A pleasure-seeking young couple, David and Katia, journey their way across the California landscape with apparent abandon. Officially, David is meant to be there scouting locations for his latest film project, taking in the picturesque stretches of desert and trees in the Joshua Tree National Park. However, long drives seem to lose focus and aim quickly, and sexual urges take over, the couple ravaging each other in a host of locations (‘ravaging’ seems the most appropriate verb, given the ambiguity of their passion). When their sojourn falls into a detached routine, an invasion from the outside world seems poised either to threaten their intimate relationship, or rescue them from the frustration of their sexual encounters.
While director-writer Bruno Dumont might have it in his mind that Twentynine Palms is an ‘experimental road-trip horror’ masterpiece, it actually achieves little more than slight provocation.
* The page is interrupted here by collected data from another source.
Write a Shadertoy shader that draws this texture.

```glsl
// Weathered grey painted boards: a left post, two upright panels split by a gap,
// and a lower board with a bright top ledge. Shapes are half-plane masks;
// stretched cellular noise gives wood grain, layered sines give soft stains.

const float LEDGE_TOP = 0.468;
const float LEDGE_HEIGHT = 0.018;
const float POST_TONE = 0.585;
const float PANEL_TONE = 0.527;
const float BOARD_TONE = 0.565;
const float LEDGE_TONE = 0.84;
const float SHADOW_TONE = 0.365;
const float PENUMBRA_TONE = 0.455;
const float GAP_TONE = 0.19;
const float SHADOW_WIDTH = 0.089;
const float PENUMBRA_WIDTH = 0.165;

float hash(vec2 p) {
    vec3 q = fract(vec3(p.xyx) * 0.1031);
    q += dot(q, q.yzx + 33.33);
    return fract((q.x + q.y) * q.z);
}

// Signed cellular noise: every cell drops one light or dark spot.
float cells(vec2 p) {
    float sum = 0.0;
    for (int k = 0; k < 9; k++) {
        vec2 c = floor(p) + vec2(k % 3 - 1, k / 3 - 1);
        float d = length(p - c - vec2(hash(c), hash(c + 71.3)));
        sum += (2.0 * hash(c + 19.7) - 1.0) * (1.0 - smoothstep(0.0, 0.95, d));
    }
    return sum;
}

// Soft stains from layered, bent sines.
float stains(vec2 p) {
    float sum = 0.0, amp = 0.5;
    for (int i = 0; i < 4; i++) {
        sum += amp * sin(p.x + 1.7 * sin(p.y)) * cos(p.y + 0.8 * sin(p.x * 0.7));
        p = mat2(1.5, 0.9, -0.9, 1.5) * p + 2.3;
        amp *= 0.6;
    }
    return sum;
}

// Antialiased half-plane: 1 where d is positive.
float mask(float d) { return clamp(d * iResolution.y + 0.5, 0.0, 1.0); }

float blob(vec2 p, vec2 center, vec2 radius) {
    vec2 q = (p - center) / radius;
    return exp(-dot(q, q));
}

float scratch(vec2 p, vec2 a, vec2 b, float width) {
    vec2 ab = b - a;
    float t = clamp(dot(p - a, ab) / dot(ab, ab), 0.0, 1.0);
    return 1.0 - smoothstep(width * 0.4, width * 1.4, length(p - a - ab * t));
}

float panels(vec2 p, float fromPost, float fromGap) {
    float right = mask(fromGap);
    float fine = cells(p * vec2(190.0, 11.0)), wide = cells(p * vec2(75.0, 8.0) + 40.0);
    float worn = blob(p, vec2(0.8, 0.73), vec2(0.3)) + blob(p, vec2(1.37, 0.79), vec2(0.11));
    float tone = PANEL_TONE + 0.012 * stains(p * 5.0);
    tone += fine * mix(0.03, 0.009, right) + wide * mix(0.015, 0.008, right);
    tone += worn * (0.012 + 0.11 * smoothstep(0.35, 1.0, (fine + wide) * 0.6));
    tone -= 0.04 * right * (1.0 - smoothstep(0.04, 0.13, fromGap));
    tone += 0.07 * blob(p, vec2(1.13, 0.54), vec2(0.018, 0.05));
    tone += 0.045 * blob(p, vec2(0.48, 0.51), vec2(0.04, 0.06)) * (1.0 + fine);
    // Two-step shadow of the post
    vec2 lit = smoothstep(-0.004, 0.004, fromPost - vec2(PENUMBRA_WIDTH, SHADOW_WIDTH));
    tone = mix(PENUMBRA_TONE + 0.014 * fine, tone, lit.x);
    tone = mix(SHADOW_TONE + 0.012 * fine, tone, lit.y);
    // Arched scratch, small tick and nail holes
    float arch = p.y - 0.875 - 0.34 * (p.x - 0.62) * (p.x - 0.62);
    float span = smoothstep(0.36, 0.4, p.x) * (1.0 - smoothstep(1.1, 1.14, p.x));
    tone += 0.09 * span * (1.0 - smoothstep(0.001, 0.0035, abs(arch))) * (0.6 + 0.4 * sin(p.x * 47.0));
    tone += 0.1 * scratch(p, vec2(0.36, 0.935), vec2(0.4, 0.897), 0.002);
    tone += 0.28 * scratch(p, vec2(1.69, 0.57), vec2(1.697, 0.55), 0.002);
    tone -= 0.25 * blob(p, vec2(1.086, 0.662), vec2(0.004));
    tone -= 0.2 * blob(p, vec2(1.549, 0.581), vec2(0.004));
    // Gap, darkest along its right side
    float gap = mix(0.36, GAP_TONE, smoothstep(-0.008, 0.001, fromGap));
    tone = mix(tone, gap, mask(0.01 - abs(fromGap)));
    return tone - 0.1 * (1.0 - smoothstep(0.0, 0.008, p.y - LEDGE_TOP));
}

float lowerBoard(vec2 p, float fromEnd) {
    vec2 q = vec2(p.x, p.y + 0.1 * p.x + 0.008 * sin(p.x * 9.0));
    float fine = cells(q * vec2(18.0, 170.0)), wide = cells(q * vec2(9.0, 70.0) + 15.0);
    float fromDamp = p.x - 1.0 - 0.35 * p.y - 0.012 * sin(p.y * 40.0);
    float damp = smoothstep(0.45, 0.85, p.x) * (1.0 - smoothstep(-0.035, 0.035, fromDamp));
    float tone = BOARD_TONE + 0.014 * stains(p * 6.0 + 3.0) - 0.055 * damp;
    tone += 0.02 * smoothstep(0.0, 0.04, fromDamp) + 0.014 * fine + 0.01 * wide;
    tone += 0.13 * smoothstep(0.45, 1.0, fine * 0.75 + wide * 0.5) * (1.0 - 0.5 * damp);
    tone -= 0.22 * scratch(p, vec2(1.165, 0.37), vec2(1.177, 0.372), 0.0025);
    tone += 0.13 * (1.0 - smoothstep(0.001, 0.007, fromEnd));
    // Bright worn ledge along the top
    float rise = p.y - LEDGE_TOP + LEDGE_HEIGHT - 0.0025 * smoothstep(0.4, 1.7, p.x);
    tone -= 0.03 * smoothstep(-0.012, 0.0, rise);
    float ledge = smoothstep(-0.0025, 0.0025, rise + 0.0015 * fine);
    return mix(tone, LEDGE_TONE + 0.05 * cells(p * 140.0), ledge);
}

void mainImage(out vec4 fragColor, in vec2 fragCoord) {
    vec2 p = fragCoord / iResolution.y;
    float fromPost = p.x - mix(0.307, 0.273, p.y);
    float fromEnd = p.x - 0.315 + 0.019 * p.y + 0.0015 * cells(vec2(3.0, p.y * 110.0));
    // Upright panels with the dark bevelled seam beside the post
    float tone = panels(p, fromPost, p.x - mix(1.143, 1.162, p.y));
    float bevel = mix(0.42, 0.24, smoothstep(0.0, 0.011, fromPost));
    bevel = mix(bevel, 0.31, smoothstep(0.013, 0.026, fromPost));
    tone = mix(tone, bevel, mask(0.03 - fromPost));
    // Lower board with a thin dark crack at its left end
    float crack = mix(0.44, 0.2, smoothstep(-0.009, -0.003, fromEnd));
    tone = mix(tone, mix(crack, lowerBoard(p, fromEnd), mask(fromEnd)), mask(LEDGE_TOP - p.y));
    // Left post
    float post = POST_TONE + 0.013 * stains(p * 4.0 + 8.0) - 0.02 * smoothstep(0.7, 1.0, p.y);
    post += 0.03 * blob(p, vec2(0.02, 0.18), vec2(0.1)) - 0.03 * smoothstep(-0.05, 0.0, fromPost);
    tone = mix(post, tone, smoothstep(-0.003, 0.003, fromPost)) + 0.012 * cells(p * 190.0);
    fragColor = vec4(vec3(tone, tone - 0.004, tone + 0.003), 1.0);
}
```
Shots linger meditatively on the pair’s naked or near-naked bodies, savouring their vulnerability. While the framing of these shots usually says something about the roles they play in their sexual journey, only a really generous and patient viewer would claim that Dumont’s film means anything more. Having said that, his appropriation of the American setting and sordid treatment of the “road movie” genre often feels like a deliberate dig at Hollywood’s mawkish mile-a-minute storytelling. Additionally, the film employs elements from other films – À Bout De Souffle comes to mind, with the lead couple juggling two cultures and languages – but is definitely less than the sum of its influences.